The political consensus for the adoption of Eurofound’s new founding regulation is, in this context, good news for European citizens. Fostering this spirit of cooperation and rigour is essential in order to continue providing the best evidence to shape better informed policies and help offset some of the despair and lack of trust that citizens still experience. The obvious improvement in the economy and employment has led to an increase by more than 10 points in levels of optimism and trust in the EU since 2013. Despite this, there are still too many citizens who have little or no trust in the European project, Brexit being the most obvious example. Whether it is due to the scars of the crisis, to globalisation, migration, or inequalities, it is clear that cooperation, integration and multilateralism do not seem to be in vogue. The fact that trust in national institutions is still low is of no help when we see the growing gap between values such as solidarity and rising support for isolationism, populism and nationalism.
This is where we need to refocus European politics back to the social aspects – which will translate into the values of solidarity, integration and cooperation for all citizens. And thereby promoting policies based on clear evidence that improve their quality of life and work. It is now over a year since the European Pillar of Social Rights was proclaimed and signed at the Gothenburg Summit on 17 November 2018 – a set of 20 principles that European Union, governments and social partners are required to put into practice and for which a new, modernised Eurofound can help to make a reality on the ground.
Enrique Calvet Chambon is a Member of the European Parliament of the ALDE group (Liberals). He has been Rapporteur for the reform of the Founding Regulation of Eurofound.

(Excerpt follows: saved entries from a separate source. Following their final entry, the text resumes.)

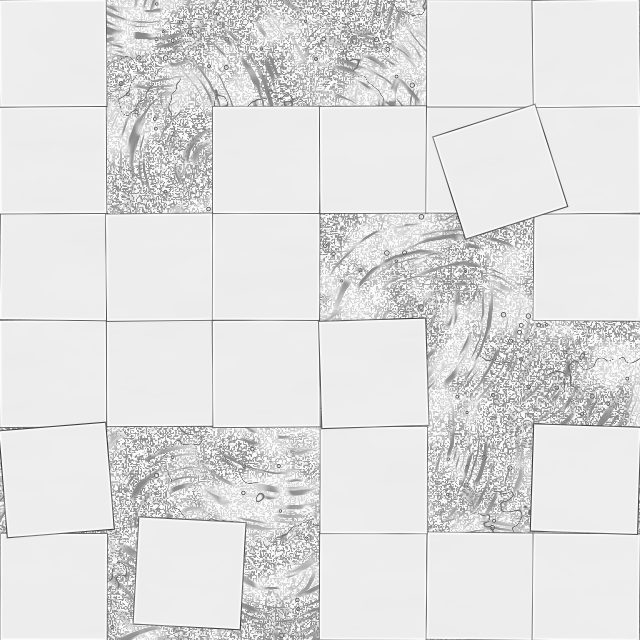
Write a Shadertoy shader that draws this texture.

```glsl
// Pale square tiles on a 6 by 6 grid, with some missing and a few lying loose.
// Bare cells show rough plaster: fine grain, curved trowel strokes, pits and
// cracks. Tiles are rotated box distances with thin dark rims.

const float GRID = 6.0;              // cells across and down
const float TILE_TONE = 0.93;
const float RIM_LIGHT = 0.985;       // pale band inside each rim
const float RIM_DARK = 0.20;
const float PLASTER_LIGHT = 0.985;
const float PLASTER_DARK = 0.27;
const float JOINT_HALF = 0.0042;     // half line widths, in cells
const float LOOSE_HALF = 0.0052;
const float RIM_BAND = 0.032;
const float TILE_SKEW = 0.026;       // small rotation of the fixed tiles
const float TILE_SHIFT = 0.010;      // small offset of the fixed tiles
const float GRAIN_SCALE = 64.0;
const float GRAIN_WIDTH = 0.30;
const float STREAK_SCALE = 46.0;     // lines per cell across a trowel stroke
const float STREAK_STRETCH = 3.0;    // breaks per cell along a trowel stroke
const float PIT_SCALE = 12.0;
const float PIT_SHARE = 0.05;

// Fixed tiles per row from the bottom; bit n stands for column n
const int ROW_MASK[6] = int[6](57, 8, 7, 39, 61, 49);
// Loose tiles: centre in cells, rotation in radians
const int LOOSE_COUNT = 5;
const vec3 LOOSE[5] = vec3[5](
    vec3(4.69, 4.39, 0.31), vec3(3.504, 2.50, 0.031), vec3(0.53, 1.50, 0.08),
    vec3(5.49, 1.508, -0.032), vec3(1.777, 0.625, -0.054));

float hash(vec2 p) {
    vec3 q = fract(p.xyx * vec3(0.1031, 0.1030, 0.0973));
    q += dot(q, q.yzx + 33.33);
    return fract((q.x + q.y) * q.z);
}

float noise(vec2 p) {
    vec2 i = floor(p), f = fract(p);
    f = f * f * (3.0 - 2.0 * f);
    return mix(mix(hash(i), hash(i + vec2(1, 0)), f.x),
               mix(hash(i + vec2(0, 1)), hash(i + vec2(1, 1)), f.x), f.y);
}

float fbm(vec2 p) {
    float sum = 0.0, amp = 0.533;
    for (int i = 0; i < 4; i++) {
        sum += amp * noise(p);
        p = mat2(1.6, 1.2, -1.2, 1.6) * p + 7.3;
        amp *= 0.5;
    }
    return sum;
}

// Pixel coverage of the inside of distance d, and of a line along d = 0
float coverage(float d, float px) { return clamp(0.5 - d / px, 0.0, 1.0); }
float lineCoverage(float d, float halfWidth, float px) {
    return coverage(d - halfWidth, px) - coverage(d + halfWidth, px);
}

// Band around the middle level of a noise value
float contour(float n, float width) { return 1.0 - smoothstep(0.0, width, abs(n - 0.5)); }

// Scattered trowel strokes, each a sheaf of thin arcs around its own far centre
float trowelStrokes(vec2 p) {
    float ink = 0.0;
    for (int y = -1; y <= 1; y++)
    for (int x = -1; x <= 1; x++) {
        vec2 cell = floor(p) + vec2(x, y);
        vec2 middle = cell + 0.2 + 0.6 * vec2(hash(cell + 3.1), hash(cell + 8.7));
        float turn = 6.2832 * hash(cell + 15.3);
        vec2 axis = vec2(cos(turn), sin(turn));
        vec2 q = p - middle + axis * mix(0.45, 1.6, hash(cell + 21.9));
        float along = dot(q, vec2(-axis.y, axis.x));
        vec2 strokeUv = vec2(length(q) * STREAK_SCALE, along * STREAK_STRETCH);
        float streak = noise(strokeUv + 40.0 * cell);
        float fade = 1.0 - smoothstep(0.3, 0.8, distance(p, middle));
        ink = max(ink, fade * smoothstep(0.55, 0.85, streak));
    }
    return ink * smoothstep(0.2, 0.6, noise(p * 9.0 + 5.0));
}

float plaster(vec2 p, float px) {
    float rough = smoothstep(0.34, 0.60, fbm(p * 2.3 + 11.0));
    vec2 warped = p + 0.012 * vec2(noise(p * 17.0), noise(p * 17.0 + 50.0));
    float grain = contour(noise(warped * GRAIN_SCALE), GRAIN_WIDTH);
    float ink = grain * mix(0.22, 0.62, rough);
    ink = max(ink, 0.62 * trowelStrokes(warped));
    // Pits: sparse small rings
    vec2 cell = floor(p * PIT_SCALE);
    vec2 pit = (cell + 0.35 + 0.3 * vec2(hash(cell), hash(cell + 4.4))) / PIT_SCALE;
    float radius = mix(0.010, 0.022, hash(cell + 9.2));
    float ring = lineCoverage(distance(p, pit) - radius, 0.004, px);
    ink = max(ink, ring * step(1.0 - PIT_SHARE, hash(cell + 17.6)));
    // Cracks: broken contours of broad noise
    float crack = contour(fbm(p * 2.1 + 31.0), 0.011);
    ink = max(ink, 0.8 * crack * smoothstep(0.58, 0.68, noise(p * 1.6 + 23.0)));
    return mix(PLASTER_LIGHT, PLASTER_DARK, ink);
}

// Lays one tile over the tone beneath; pose is centre and rotation
float layTile(float under, vec2 p, vec3 pose, float rimHalf, float rimInk, float px) {
    float c = cos(pose.z), s = sin(pose.z);
    vec2 q = mat2(c, -s, s, c) * (p - pose.xy);
    vec2 edge = abs(q) - 0.503;
    float d = max(edge.x, edge.y);
    float face = TILE_TONE + 0.012 * (fbm(q * vec2(1.5, 4.0) + 9.0 * pose.xy) - 0.5);
    face = mix(face, RIM_LIGHT, smoothstep(-RIM_BAND, -0.3 * RIM_BAND, d));
    float tone = mix(under, face, coverage(d, px));
    float wear = mix(0.55, 1.0, noise(q * 4.0 + 6.0 * pose.xy));
    return mix(tone, RIM_DARK, rimInk * wear * lineCoverage(d, rimHalf, px));
}

void mainImage(out vec4 fragColor, in vec2 fragCoord) {
    vec2 p = fragCoord / iResolution.xy * GRID;
    float px = GRID / min(iResolution.x, iResolution.y);
    float tone = plaster(p, px);
    // Fixed tiles of this cell and its neighbours
    for (int y = -1; y <= 1; y++)
    for (int x = -1; x <= 1; x++) {
        ivec2 cell = ivec2(floor(p)) + ivec2(x, y);
        if (min(cell.x, cell.y) < 0 || max(cell.x, cell.y) > 5) continue;
        if (((ROW_MASK[cell.y] >> cell.x) & 1) == 0) continue;
        vec2 id = vec2(cell);
        vec2 shift = TILE_SHIFT * (vec2(hash(id + 5.2), hash(id + 7.9)) - 0.5);
        vec3 pose = vec3(id + 0.5 + shift, TILE_SKEW * (hash(id + 2.7) - 0.5));
        tone = layTile(tone, p, pose, JOINT_HALF, 0.9, px);
    }
    for (int i = 0; i < LOOSE_COUNT; i++)
        tone = layTile(tone, p, LOOSE[i], LOOSE_HALF, 1.0, px);
    fragColor = vec4(vec3(tone), 1.0);
}
```
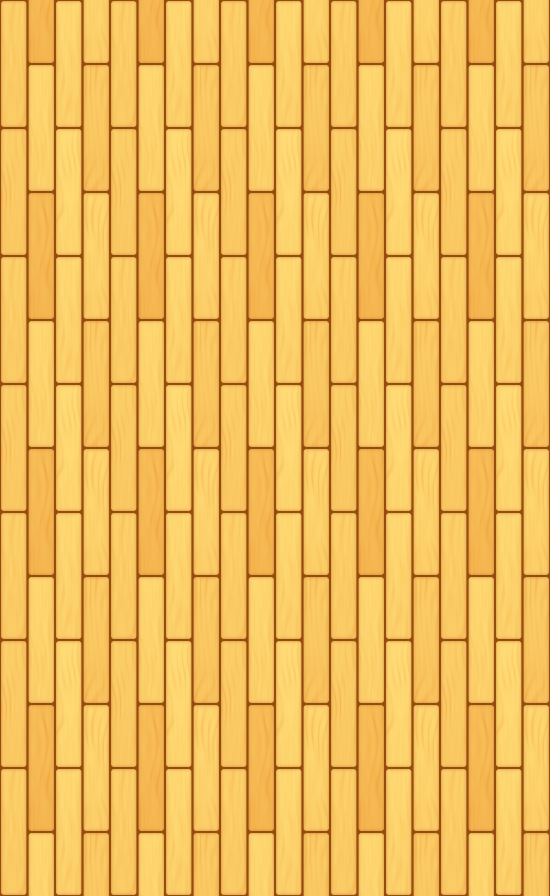
This texture is drawn by a WebGL 2 fragment shader. Its source:

```glsl
#version 300 es
precision highp float;
// Staggered upright wooden planks with dark rounded seams and soft grain.

#define COLUMNS 20.0      // planks across
#define ROWS 7.0          // planks down
#define SEAM 0.075        // seam width, in plank widths
#define CORNER 0.11       // corner radius, in plank widths
#define RIM 0.045         // falloff of the shaded plank edge
#define RING_COUNT 4.0    // growth rings across a plank
#define RING_WARP 2.6     // waviness of the rings
#define RING_DEPTH 0.30   // how far rings darken the wood
#define FIBRE_DEPTH 0.16  // strength of the fine fibres

uniform vec2 u_resolution;
out vec4 fragColor;

const vec3 PALE_WOOD = vec3(1.00, 0.860, 0.460);
const vec3 WARM_WOOD = vec3(0.950, 0.670, 0.270);
const vec3 RIM_BROWN = vec3(0.780, 0.500, 0.180);
const vec3 SEAM_BROWN = vec3(0.590, 0.300, 0.060);

// Warmth of the eight planks in one repeat: two per column, four columns
const float WARMTH[8] = float[8](0.30, 0.34, 0.70, 0.17, 0.16, 0.08, 0.20, 0.42);

vec2 hashGradient(vec2 cell) {
    vec3 h = fract(cell.xyx * vec3(0.1031, 0.1030, 0.0973));
    h += dot(h, h.yzx + 33.33);
    float angle = 6.2832 * fract((h.x + h.y) * h.z);
    return vec2(cos(angle), sin(angle));
}

float gradientNoise(vec2 p) {
    vec2 i = floor(p), f = p - i;
    vec2 u = f * f * f * (f * (f * 6.0 - 15.0) + 10.0);
    vec2 e = vec2(0.0, 1.0);
    float low = mix(dot(hashGradient(i), f),
                    dot(hashGradient(i + e.yx), f - e.yx), u.x);
    float high = mix(dot(hashGradient(i + e.xy), f - e.xy),
                     dot(hashGradient(i + e.yy), f - e.yy), u.x);
    return mix(low, high, u.y);
}

float roundedBox(vec2 p, vec2 halfSize, float radius) {
    vec2 q = abs(p) - halfSize + radius;
    return length(max(q, 0.0)) + min(max(q.x, q.y), 0.0) - radius;
}

// Extra warmth from wavy rings and fine fibres; p is in plank widths
float woodGrain(vec2 p, float seed) {
    vec2 offset = vec2(17.3, 9.7) * (seed + 1.0);
    float warp = gradientNoise(vec2(p.x * 0.9, p.y * 0.38) + offset);
    float phase = p.x * RING_COUNT + warp * RING_WARP + seed * 0.37;
    float ring = pow(0.5 + 0.5 * sin(6.2832 * phase), 3.0);
    float patches = smoothstep(-0.25, 0.45, gradientNoise(p * vec2(1.6, 0.5) + offset.yx));
    float fibre = gradientNoise(vec2(p.x * 11.0, p.y * 0.9) + offset);
    return RING_DEPTH * ring * patches + FIBRE_DEPTH * fibre;
}

void main() {
    vec2 uv = gl_FragCoord.xy / u_resolution;
    vec2 grid = vec2(uv.x * COLUMNS, (1.0 - uv.y) * ROWS);

    // Odd columns slide by half a plank
    float column = floor(grid.x);
    grid.y += 0.5 * mod(column, 2.0);
    float seed = 2.0 * mod(column, 4.0) + mod(floor(grid.y), 2.0);

    // Plank outline, in plank widths
    vec2 local = fract(grid);
    vec2 size = vec2(1.0, u_resolution.y * COLUMNS / (u_resolution.x * ROWS));
    vec2 p = (local - 0.5) * size;
    float edge = roundedBox(p, 0.5 * (size - SEAM), CORNER);
    float pixel = COLUMNS / u_resolution.x;

    // Wood, slightly warmer towards the lower end
    float warmth = WARMTH[int(seed)] + 0.16 * (local.y - 0.5);
    warmth += woodGrain(p, seed);
    vec3 color = mix(PALE_WOOD, WARM_WOOD, clamp(warmth, 0.0, 1.1));

    // Shaded rim and seam
    color = mix(color, RIM_BROWN, 0.55 * exp(min(edge, 0.0) / RIM));
    color = mix(color, SEAM_BROWN, smoothstep(-0.5 * pixel, 0.5 * pixel, edge));
    fragColor = vec4(color, 1.0);
}
```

Juan Menéndez-Valdés is Director of Eurofound, the tripartite EU agency, based in Dublin, providing knowledge to assist in the development of better social, employment and work-related policies.